As they did 3 nights ago, the police drove the peaceful protestors from the park (this time Union Square Park) and barricaded it. The park was closed to the public. It was an extremely odd spectacle, because in essence dozens of police became the occupiers of the park instead, standing awkwardly as hundreds of people watched them from across the police barricades. At least tonight was much less violent than 3 nights ago. The only apparent medical issue this time was a protestor who went into labor. 3 days ago one woman was clobbered into a seizure, and many others were injured.
I understand that some occupy protestors come across as self-righteous and naive. So what? Find me dissidents in history who haven't seemed self-righteous or naive. They have a legitimate point of view that they have expressed peacefully and often very, very eloquently. Isn't the purpose of the 1st Amendment to protect the unpopular, peaceful expression of dissent? And frankly, I don't think their speech is all that unpopular. I, for one, completely agree that far too much economic and political power is concentrated in the hands of the very people who triggered our economic crisis, and I'm deeply grateful that these people are making real sacrifices to say it.
To me it seems that the exercise of state power in this instance is directly related to the content of the speech being prevented. This is no mere time, place and manner restriction. When else are people prevented from peacefully congregating in public parks in Manhattan on a nice evening? And it goes far beyond evictions from parks. As the New York Times has been reporting, occupy activists are subject to constant harassment and surveillance.
I am deeply troubled by the repression of democratic dissent on public property. Are you? It makes me wonder what, exactly, I should teach my property students this semester about the use of public space to disseminate speech. Will these events effect in any way what you teach your property students?
Mark A. Edwards
"Thousands of slum dwellers including those under threat from forced eviction are taking part in a week of action across Africa supported by Amnesty International and partners.

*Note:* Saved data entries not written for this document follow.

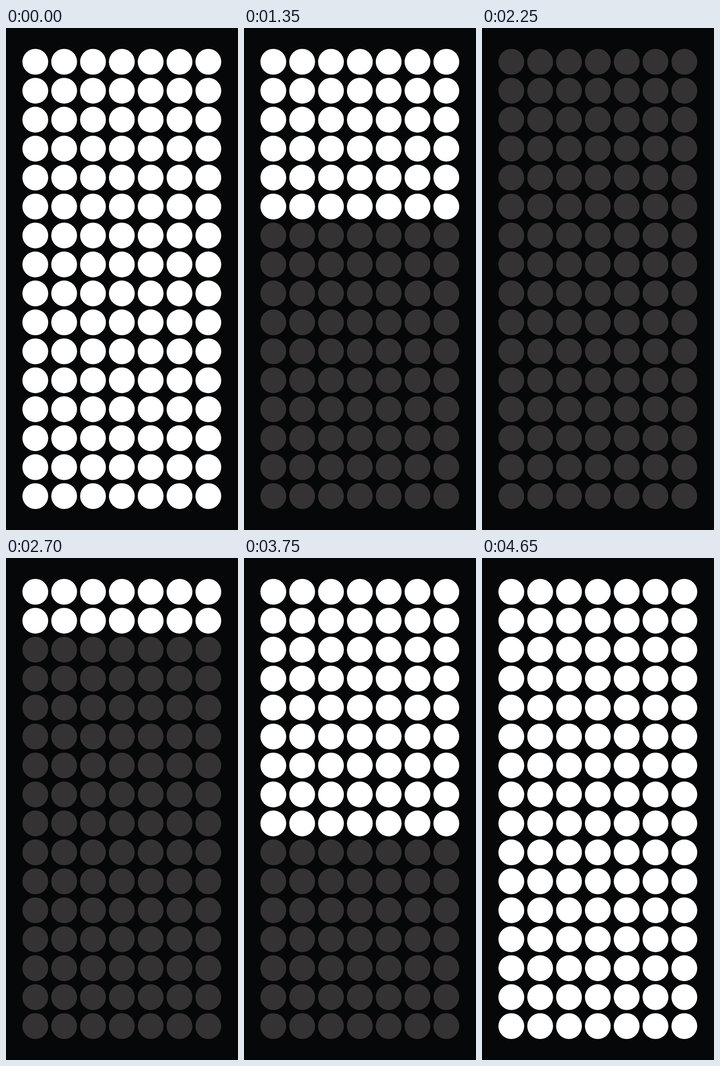
Animation of 509 by 1100 pixels, one loop 4.8 s. Source, as an HTML page with a canvas:

```html
<!DOCTYPE html>
<html>
<head>
<meta charset="utf-8">
<style>
  html, body { margin: 0; height: 100%; overflow: hidden; background: #050708; }
  canvas { display: block; }
</style>
</head>
<body>
<canvas width="509" height="1100"></canvas>
<script>
const COLS = 7, ROWS = 16, STEP_MS = 150, STEPS = 32;
const ctx = document.querySelector('canvas').getContext('2d');

// Rows lit from the top: falls to none, then rises; the count of ten is skipped.
function litRows(step) {
  const n = step < 16 ? 15 - step : step - 16;
  return n > 9 ? n + 1 : n;
}

function draw(now) {
  const lit = litRows(Math.floor(now / STEP_MS) % STEPS);
  ctx.fillStyle = '#050708';
  ctx.fillRect(0, 0, 509, 1100);
  for (let row = 0; row < ROWS; row++) {
    ctx.fillStyle = row < lit ? '#fff' : '#353233';
    for (let col = 0; col < COLS; col++) {
      ctx.beginPath();
      ctx.arc(64.3 + 63.27 * col, 74 + 63.45 * row, 28.3, 0, 2 * Math.PI);
      ctx.fill();
    }
  }
}

const start = performance.now();
function tick() {
  draw(performance.now() - start);
  requestAnimationFrame(tick);
}
tick();
</script>
</body>
</html>
```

Activists in Chad, Ghana, Kenya, Nigeria, Egypt and Zimbabwe will call on their governments to stop forced evictions and make sure that people living in slums have equal access to water, education, health care and other essential services.
'Hundreds of thousands of people across the continent are left homeless each year by forced evictions. In most cases, these evictions are conducted with complete disregard for international law and even the most basic human rights standards,' said Erwin van der Borght, Amnesty International’s Director for Africa."
Mark A. Edwards